Whew! So we’ve got the lights, the battery, and the inverter nailed down. You can finally choose a properly sized solar panel. Since the size of the panel will determine how quickly the battery will charge, I have to make some some more assumptions as to how you want to use you solar lighting system. Typically, I would assume that you want to use your lights on a day-to-day basis in the winter. This means the batteries have to be fully charged in a day and that we may only have the equivalent of 6 hours of light on the solar panels. This may still not be enough in the dead of winter, but it’s a good design target.

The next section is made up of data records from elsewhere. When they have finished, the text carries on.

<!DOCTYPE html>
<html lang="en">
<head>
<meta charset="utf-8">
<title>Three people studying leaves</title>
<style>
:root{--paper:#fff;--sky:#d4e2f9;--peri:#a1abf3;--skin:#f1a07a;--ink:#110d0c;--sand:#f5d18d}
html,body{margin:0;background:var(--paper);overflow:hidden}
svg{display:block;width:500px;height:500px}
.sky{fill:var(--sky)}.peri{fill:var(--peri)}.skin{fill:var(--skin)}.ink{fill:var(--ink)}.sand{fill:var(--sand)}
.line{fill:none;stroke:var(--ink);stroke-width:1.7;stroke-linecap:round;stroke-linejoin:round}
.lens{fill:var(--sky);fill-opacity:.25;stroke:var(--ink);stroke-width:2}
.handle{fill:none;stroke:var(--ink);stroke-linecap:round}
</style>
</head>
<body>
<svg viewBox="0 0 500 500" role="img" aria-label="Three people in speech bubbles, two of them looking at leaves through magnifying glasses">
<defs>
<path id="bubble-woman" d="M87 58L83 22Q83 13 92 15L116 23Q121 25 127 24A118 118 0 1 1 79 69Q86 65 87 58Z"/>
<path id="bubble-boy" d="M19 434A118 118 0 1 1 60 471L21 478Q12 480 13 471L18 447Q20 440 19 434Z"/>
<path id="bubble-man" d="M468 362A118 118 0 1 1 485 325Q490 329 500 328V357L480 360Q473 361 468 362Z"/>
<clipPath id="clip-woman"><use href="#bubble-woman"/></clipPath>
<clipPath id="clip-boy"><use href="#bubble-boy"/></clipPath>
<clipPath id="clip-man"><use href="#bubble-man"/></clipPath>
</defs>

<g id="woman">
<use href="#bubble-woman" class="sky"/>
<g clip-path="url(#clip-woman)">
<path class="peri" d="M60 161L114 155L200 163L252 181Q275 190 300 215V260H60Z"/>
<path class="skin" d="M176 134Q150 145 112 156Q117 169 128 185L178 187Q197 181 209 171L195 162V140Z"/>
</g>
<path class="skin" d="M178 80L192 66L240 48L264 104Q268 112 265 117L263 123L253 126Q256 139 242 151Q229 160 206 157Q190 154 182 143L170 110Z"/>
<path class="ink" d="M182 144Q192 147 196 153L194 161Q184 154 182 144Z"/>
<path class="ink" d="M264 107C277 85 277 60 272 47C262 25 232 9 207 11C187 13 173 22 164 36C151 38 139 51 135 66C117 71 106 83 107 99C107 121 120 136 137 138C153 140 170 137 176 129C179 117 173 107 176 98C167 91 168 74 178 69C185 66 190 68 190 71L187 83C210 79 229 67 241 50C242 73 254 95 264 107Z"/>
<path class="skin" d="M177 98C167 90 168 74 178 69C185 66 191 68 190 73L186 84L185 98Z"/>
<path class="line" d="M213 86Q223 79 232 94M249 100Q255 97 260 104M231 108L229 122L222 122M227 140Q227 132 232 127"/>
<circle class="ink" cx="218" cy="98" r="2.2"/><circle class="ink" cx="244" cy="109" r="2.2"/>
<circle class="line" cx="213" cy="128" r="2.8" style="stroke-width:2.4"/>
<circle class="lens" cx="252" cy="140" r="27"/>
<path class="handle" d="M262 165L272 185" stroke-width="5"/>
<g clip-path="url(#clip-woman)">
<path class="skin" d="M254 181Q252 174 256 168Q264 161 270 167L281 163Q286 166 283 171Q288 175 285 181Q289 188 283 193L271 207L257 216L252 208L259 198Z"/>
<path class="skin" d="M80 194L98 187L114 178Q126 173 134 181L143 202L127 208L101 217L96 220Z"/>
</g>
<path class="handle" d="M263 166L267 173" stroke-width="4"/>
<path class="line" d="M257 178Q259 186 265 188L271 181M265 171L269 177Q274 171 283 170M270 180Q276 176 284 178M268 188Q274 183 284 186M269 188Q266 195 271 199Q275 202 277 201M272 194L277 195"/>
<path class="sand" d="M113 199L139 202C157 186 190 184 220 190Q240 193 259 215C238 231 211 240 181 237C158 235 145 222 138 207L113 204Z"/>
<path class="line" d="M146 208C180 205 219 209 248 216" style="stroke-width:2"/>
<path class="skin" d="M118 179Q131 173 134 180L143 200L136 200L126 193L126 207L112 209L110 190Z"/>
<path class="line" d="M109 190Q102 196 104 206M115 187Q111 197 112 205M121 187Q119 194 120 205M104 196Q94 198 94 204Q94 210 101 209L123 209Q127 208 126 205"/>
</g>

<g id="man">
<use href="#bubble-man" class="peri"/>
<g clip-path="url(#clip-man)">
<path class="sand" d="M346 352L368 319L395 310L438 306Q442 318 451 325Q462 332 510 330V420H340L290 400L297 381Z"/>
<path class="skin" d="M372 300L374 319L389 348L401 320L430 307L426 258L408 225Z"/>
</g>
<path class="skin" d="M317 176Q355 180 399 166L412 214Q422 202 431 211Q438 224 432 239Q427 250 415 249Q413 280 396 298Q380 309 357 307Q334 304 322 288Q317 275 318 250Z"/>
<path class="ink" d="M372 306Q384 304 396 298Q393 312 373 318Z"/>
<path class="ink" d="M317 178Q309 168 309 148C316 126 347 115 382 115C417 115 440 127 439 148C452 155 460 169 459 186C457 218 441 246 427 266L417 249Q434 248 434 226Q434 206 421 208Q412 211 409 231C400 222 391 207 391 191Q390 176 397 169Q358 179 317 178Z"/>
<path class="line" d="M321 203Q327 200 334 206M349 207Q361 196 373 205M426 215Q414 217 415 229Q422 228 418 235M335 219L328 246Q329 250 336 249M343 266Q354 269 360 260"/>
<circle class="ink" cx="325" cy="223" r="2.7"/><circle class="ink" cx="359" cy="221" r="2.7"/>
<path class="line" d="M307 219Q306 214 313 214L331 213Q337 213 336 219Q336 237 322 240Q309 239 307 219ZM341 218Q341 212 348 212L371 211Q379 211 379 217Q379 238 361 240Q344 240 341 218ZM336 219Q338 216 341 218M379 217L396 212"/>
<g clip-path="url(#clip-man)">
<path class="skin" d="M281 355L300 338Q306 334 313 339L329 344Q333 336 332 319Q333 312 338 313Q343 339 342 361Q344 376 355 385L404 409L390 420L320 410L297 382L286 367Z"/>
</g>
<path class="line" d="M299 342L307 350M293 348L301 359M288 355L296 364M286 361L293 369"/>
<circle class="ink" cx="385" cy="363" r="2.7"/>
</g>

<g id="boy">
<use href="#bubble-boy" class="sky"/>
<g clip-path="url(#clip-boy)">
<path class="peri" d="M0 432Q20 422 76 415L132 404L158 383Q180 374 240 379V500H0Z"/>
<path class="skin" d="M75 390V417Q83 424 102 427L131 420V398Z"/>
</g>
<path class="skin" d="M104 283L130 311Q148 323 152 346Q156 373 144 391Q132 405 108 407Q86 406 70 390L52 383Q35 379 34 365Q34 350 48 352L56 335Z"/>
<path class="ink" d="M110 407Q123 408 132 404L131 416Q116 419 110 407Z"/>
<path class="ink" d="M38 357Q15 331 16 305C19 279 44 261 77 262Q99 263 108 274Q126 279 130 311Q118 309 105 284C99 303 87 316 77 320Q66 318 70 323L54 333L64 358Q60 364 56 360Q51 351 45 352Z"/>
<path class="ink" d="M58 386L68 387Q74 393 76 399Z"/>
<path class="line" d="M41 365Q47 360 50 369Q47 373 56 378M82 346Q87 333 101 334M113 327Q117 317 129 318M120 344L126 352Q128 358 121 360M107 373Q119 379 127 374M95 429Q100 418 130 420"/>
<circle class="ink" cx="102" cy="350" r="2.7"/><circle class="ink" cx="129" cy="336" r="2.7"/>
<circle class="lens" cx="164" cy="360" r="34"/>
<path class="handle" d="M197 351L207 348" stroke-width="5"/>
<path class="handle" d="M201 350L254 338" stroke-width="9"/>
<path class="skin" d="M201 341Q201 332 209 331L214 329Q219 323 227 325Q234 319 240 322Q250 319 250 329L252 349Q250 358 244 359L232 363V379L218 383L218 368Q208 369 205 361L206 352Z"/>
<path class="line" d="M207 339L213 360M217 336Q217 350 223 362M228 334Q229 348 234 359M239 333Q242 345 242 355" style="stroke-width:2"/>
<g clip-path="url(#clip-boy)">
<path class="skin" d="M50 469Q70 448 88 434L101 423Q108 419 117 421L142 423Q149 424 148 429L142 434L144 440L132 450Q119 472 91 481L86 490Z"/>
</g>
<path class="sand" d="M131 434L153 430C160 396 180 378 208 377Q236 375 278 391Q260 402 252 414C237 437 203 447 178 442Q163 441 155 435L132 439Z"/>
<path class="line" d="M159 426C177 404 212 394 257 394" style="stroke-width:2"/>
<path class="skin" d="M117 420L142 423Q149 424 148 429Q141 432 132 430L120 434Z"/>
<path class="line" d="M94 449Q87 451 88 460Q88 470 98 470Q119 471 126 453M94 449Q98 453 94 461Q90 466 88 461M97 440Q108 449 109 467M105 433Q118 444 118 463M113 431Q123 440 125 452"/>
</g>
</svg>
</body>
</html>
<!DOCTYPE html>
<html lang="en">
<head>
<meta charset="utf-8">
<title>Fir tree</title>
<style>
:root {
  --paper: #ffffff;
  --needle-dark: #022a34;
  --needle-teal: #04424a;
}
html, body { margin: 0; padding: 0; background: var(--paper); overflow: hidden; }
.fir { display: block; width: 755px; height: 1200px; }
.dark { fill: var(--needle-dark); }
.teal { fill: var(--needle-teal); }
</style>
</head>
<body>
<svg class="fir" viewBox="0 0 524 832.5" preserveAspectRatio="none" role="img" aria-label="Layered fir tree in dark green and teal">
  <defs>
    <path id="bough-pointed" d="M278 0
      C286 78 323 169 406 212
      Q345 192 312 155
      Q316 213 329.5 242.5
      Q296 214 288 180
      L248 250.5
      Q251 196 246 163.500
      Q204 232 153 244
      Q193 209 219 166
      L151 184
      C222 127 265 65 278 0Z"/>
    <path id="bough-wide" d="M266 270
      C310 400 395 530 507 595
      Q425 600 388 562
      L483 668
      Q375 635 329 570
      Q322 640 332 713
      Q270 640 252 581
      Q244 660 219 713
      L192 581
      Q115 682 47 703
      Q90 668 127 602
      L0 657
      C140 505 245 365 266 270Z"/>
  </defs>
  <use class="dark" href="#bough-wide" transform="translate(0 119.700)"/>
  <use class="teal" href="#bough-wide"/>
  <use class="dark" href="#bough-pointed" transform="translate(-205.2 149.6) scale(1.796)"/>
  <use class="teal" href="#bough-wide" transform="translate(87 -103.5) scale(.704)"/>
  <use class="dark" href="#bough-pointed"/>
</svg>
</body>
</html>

The number of lights you run will also play a role here. If you power fewer lights than 10, you won’t need as large of a panel. In fact, for this part of the design, I’ll assume you only need enough power from your solar panel to replace the power consumed by 4 bulbs. This means that the panel only needs to recharge the battery over the course of 2 days, which means you can use a significantly cheaper solar panel. A bulb at 18 watts for 4 hours means you’ll consume 72 watt-hours per bulb:
Assuming you run 4 bulbs, you’ll have to replace 288 watt-hours of power each day:
Assuming the sun only shines on the solar panel for 6 hours in the winter, this means you’ll need a 48 watt panel or larger:
This 60 watt solar panel is a great deal and it’s gotten a couple good reviews:
You’ll also need a charge controller. You’ll fry your battery if you connect this panel up to it directly. I’m a fan of the Sunforce charge controller, but the Kintrex controller has a low-voltage cut-off that will protect your battery from deep discharge damage. This feature will allow you to get significantly longer life from your battery.
Assembling the Barn Light Fixtures